@EPTR - you’re right that “It’s not you it’s me” is probably not the honest reason.
But then again, no one owes anyone else an honest reason for wanting out of a relationship.
And it’s probably not worth figuring out the honest reason either. That’s valuable mental bandwidth that could be spent on moving forward.
I think it means “it’s not me, it’s you…” and the person just doesn’t want to get into it, or just isn’t that into “you”.
I suspect it means they don’t want you to think there’s something wrong with you or that you did anything wrong, they just don’t have deep enough feelings for you to continue dating. I think they’re trying to get out of the relationship without giving a reason that could be debated, or are trying to avoid being unnecessarily hurtful, and/or are trying to avoid a protracted argument by taking the blame. How do you argue with someone who says, “You’re wonderful. I’m the horrible one.”? You convince him/her that they’re terrific and still get dumped.
Anytime you want to break up with someone, keep it short and sweet.

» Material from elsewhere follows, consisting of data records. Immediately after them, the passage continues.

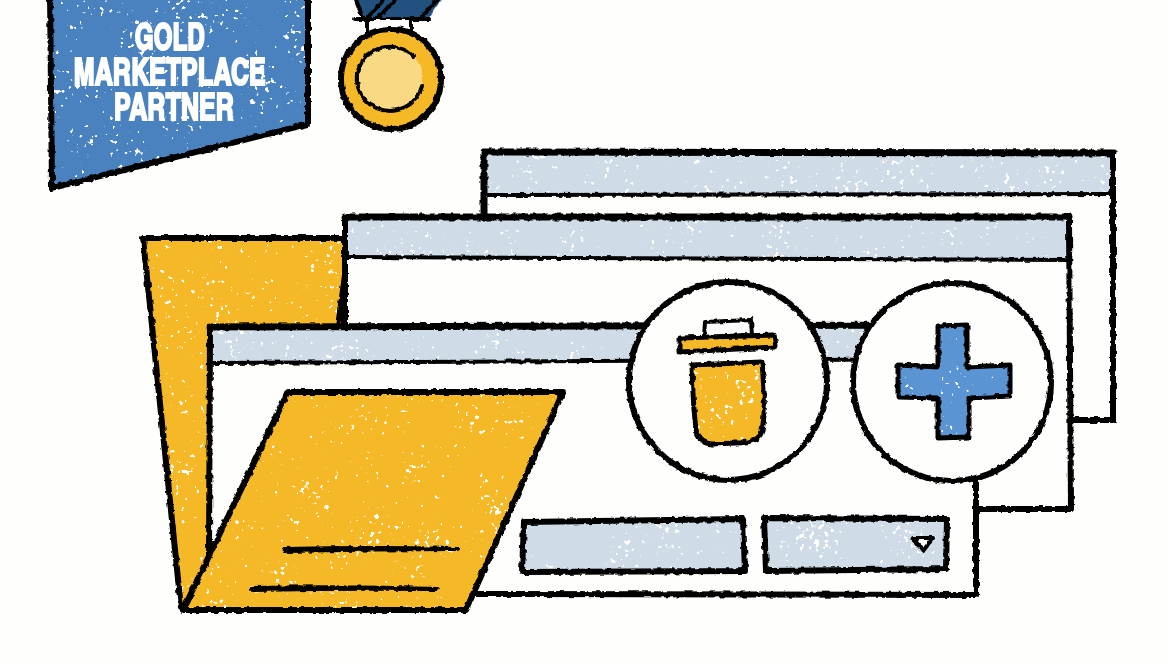
<!DOCTYPE html>
<html lang="en">
<head>
<meta charset="utf-8">
<title>Gold Marketplace Partner</title>
<style>
:root {
  --paper: #fefefd;
  --ink: #050505;
  --gold: #f5b827;
  --gold-light: #fad985;
  --banner-blue: #4a82c0;
  --plus-blue: #5a94d3;
  --ribbon-blue: #24517f;
  --bar: #cfdbe7;
}
html, body { margin: 0; height: 100%; overflow: hidden; background: var(--paper); }
svg { display: block; width: 1168px; height: 665px; }
.paper { fill: var(--paper); }
.gold { fill: var(--gold); }
.gold-light { fill: var(--gold-light); }
.banner-blue { fill: var(--banner-blue); }
.plus-blue { fill: var(--plus-blue); }
.ribbon-blue { fill: var(--ribbon-blue); }
.bar { fill: var(--bar); }
.print { filter: url(#flecks); }
.ink { fill: none; stroke: var(--ink); stroke-width: 6; stroke-linejoin: round; stroke-linecap: round; }
.fine { stroke-width: 4; }
.bold { stroke-width: 7; }
.rough { filter: url(#rough-edge); }
.award {
  fill: var(--paper);
  font: 700 37px "TeX Gyre Heros Cn", "Liberation Sans", sans-serif;
  stroke: var(--paper);
  stroke-width: 2;
  text-anchor: middle;
}
</style>
</head>
<body>
<svg viewBox="0 0 1168 665" role="img" aria-label="Gold marketplace partner banner and medal above a folder of app windows">
  <defs>
    <filter id="flecks" x="0" y="0" width="1" height="1" color-interpolation-filters="sRGB">
      <feTurbulence type="fractalNoise" baseFrequency="0.2" numOctaves="2" seed="8" result="grain"/>
      <feTurbulence type="fractalNoise" baseFrequency="0.025" numOctaves="2" seed="3" result="patches"/>
      <feComposite in="grain" in2="patches" operator="arithmetic" k2="0.7" k3="0.35"/>
      <feColorMatrix values="0 0 0 0 1  0 0 0 0 1  0 0 0 0 0.99  0 0 0 25 -17.2"/>
      <feComposite in2="SourceAlpha" operator="in" result="specks"/>
      <feMerge>
        <feMergeNode in="SourceGraphic"/>
        <feMergeNode in="specks"/>
      </feMerge>
    </filter>
    <filter id="rough-edge" filterUnits="userSpaceOnUse" x="-10" y="-10" width="1188" height="685">
      <feTurbulence type="fractalNoise" baseFrequency="0.16" numOctaves="2" seed="5"/>
      <feDisplacementMap in="SourceGraphic" scale="4" xChannelSelector="R" yChannelSelector="G"/>
    </filter>
    <path id="banner-shape" d="M50-8H308V124L52 188Z"/>
    <path id="ribbon-shape" d="M348-16H452L428 19H362Z"/>
    <path id="folder-back-shape" d="M143 238H350L300 608H181Z"/>
    <path id="folder-front-shape" d="M288 392H563L466 610H183Z"/>
    <path id="plus-shape" d="M938 326L967 325V367L1010 365V396L969 398V437L938 438V398L898 397V365L938 367Z"/>
    <path id="bin-shape" d="M692 365L762 362C764 387 766 411 762 431Q759 443 735 443L713 444Q698 443 696 429Q693 406 692 365Z"/>
    <path id="bin-lid-shape" d="M680 338L774 335L776 347L680 352Z"/>
    <path id="text-field-shape" d="M524 522L743 519L745 571L522 572Z"/>
    <path id="select-field-shape" d="M764 518L947 519L946 569L766 571Z"/>
  </defs>

  <rect class="paper" width="1168" height="665"/>

  <g id="banner">
    <use href="#banner-shape" class="banner-blue print"/>
    <use href="#banner-shape" class="ink rough"/>
    <text class="award">
      <tspan x="174" y="50" textLength="70" lengthAdjust="spacingAndGlyphs">GOLD</tspan>
      <tspan x="174" y="85" textLength="192" lengthAdjust="spacingAndGlyphs">MARKETPLACE</tspan>
      <tspan x="174" y="120" textLength="120" lengthAdjust="spacingAndGlyphs">PARTNER</tspan>
    </text>
  </g>

  <g id="medal" class="rough">
    <use href="#ribbon-shape" class="ribbon-blue"/>
    <path class="ink fine" d="M354-4L363 18M441-4L421 18M369 16L387-4M380 16L398-4M355 19H429"/>
    <path class="paper" d="M367 20H411V36H367Z"/>
    <path class="ink fine" d="M367 20V35M411 20V35"/>
    <circle class="gold" cx="391" cy="79" r="50"/>
    <circle class="gold-light" cx="391" cy="79" r="32"/>
    <circle class="ink" cx="391" cy="79" r="50" stroke-width="5"/>
    <path class="ink fine" d="M413 56A33 32 0 1 0 422 86"/>
  </g>

  <g id="window-back">
    <path class="paper" d="M484 153H1113V420H484Z"/>
    <path class="bar print" d="M484 153H1113V194H484Z"/>
    <g class="rough">
      <path class="ink bold" d="M484 220V152L1113 153"/>
      <path class="ink" d="M1113 153V420H1070"/>
      <path class="ink fine" d="M484 195L1112 194"/>
    </g>
  </g>

  <g id="folder-back">
    <use href="#folder-back-shape" class="gold print"/>
    <use href="#folder-back-shape" class="ink rough"/>
  </g>

  <g id="window-middle">
    <path class="paper" d="M345 217H1069L1071 509H345Z"/>
    <path class="bar print" d="M345 217H1069V260L345 257Z"/>
    <g class="rough">
      <path class="ink bold" d="M345 217H1069"/>
      <path class="ink" d="M345 217V330M1069 217L1071 509H970"/>
      <path class="ink fine" d="M347 257L1069 260"/>
    </g>
  </g>

  <g id="window-front">
    <path class="paper" d="M210 327L976 325V595H210Z"/>
    <path class="bar print" d="M210 328L976 325V359L210 363Z"/>
    <g class="rough">
      <path class="ink bold" d="M210 327L976 325"/>
      <path class="ink" d="M210 327L209 555M976 325V595L470 594"/>
      <path class="ink fine" d="M212 363L976 359"/>
    </g>
  </g>

  <g id="form-controls">
    <use href="#text-field-shape" class="bar print"/>
    <use href="#text-field-shape" class="ink rough"/>
    <use href="#select-field-shape" class="bar print"/>
    <use href="#select-field-shape" class="ink rough"/>
    <path class="paper" d="M913 538H933L923 551Z"/>
    <path class="ink rough" stroke-width="4" style="stroke-width:4" d="M913 538H933L923 551Z"/>
  </g>

  <g id="folder-front">
    <use href="#folder-front-shape" class="gold print"/>
    <g class="rough">
      <use href="#folder-front-shape" class="ink"/>
      <path d="M285 547Q371 545 458 547Q462 549 458 551Q371 551 285 553Q280 550 285 547ZM252 586Q345 584 438 587Q442 589 438 591Q345 590 252 592Q247 589 252 586Z"/>
    </g>
  </g>

  <g id="delete-button">
    <g class="rough">
      <circle class="paper" cx="728" cy="381" r="99"/>
      <circle class="ink" cx="728" cy="381" r="99"/>
      <path class="paper" d="M705 322L751 320L752 335L704 337Z"/>
      <path class="ink fine" d="M705 322L751 320L752 335L704 337Z"/>
    </g>
    <use href="#bin-lid-shape" class="gold"/>
    <use href="#bin-lid-shape" class="ink rough" style="stroke-width:5"/>
    <use href="#bin-shape" class="gold print"/>
    <use href="#bin-shape" class="ink rough" style="stroke-width:5"/>
  </g>

  <g id="add-button">
    <g class="rough">
      <circle class="paper" cx="952" cy="382" r="99"/>
      <circle class="ink" cx="952" cy="382" r="99"/>
    </g>
    <use href="#plus-shape" class="plus-blue print"/>
    <use href="#plus-shape" class="ink rough" style="stroke-width:5"/>
  </g>
</svg>
</body>
</html>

And if you’re on the receiving end, don’t spend a lot of time analyzing it. Do your best to just move on.
I think it means: “There is nothing that I can articulate that is wrong with you and on paper we are a match. But, for whatever reason, I haven’t fallen for you. Or, worse, I haven’t been able to force myself to fall for you. It is not you, it is me.” That makes perfect sense to me, actually.
Also, I think it is the type of thing that someone says when they are being pressed into providing an explanation for something that cannot be explained.
Another, less kind, way of saying the same thing is, “The heart wants what it wants.” Or, even more starkly, “I don’t know why, but I’m just not in love with you [anymore].”
Take your pick.
Your friend deserves better than, “I am not sure if you are it, I want to see if I could do better.” Almost every person I know is selfish when it comes to love. When they meet the love of their life, there is no way they would give up that person because “I am too messed up and I think you deserve better,” they would do everything they could to hang on to that person with their dear life.
Anyone interested in exploring via film:
(500) days of summer
I guess that for my son’s previous breakup, he may use a line similar to this when he talked to her in their breakup talk. However, he likely felt worse about her but he chose not to say it to her explicitly. I think he did not want to hurt her feelings. (But I heard she then quickly posted a picture of a new potential boyfriend she had met during the break. A silly revenge?)
In his very first breakup early in college (kind of the continuation of his late high school “puppy love”), I heard the girl gave “hints” by intentional ignoring him (pretending she was busy even though she’s not) when he came back to the high school to see her. He said her intention was clear to him when he all of a sudden remembered she once told him she also gave “hints” to her previous boyfriend when she wanted to break up. So he “got it” and did not go to see her again from that day, as her wish. (A funny thing happened a year later: She arranged two of her ex-boyfriends (S and likely the one after him) to meet her at the same time. But her current boyfriend was not there though. I heard these two ex-boyfriends actually enjoyed talking to each other - they all came from the same high school. Go figure.)
Hopefully, the third one will work out. Knock! Knock! This relationship has lasted a full year and he has seen everyone of her immediate family members, including her nephew and niece. Not sure whether her parents will “approve” this relationship though. (However, I have a gut feeling that her parents may not want their relationship to proceed “too fast”.)
I don’t know, sometimes it’s honest and sometimes not. But I’m the type that either way I’m ready to move on. I’ve told my daughter to make sure she is not setting trap for the guys she like. Because if they really like you they find a way. If not, it’s a sign to move on. Don’t waste your time. There is not one guy. There are tons of guys out there.
I was once told by a guy that I “deserved better.” It was a kind way for him to break up with me.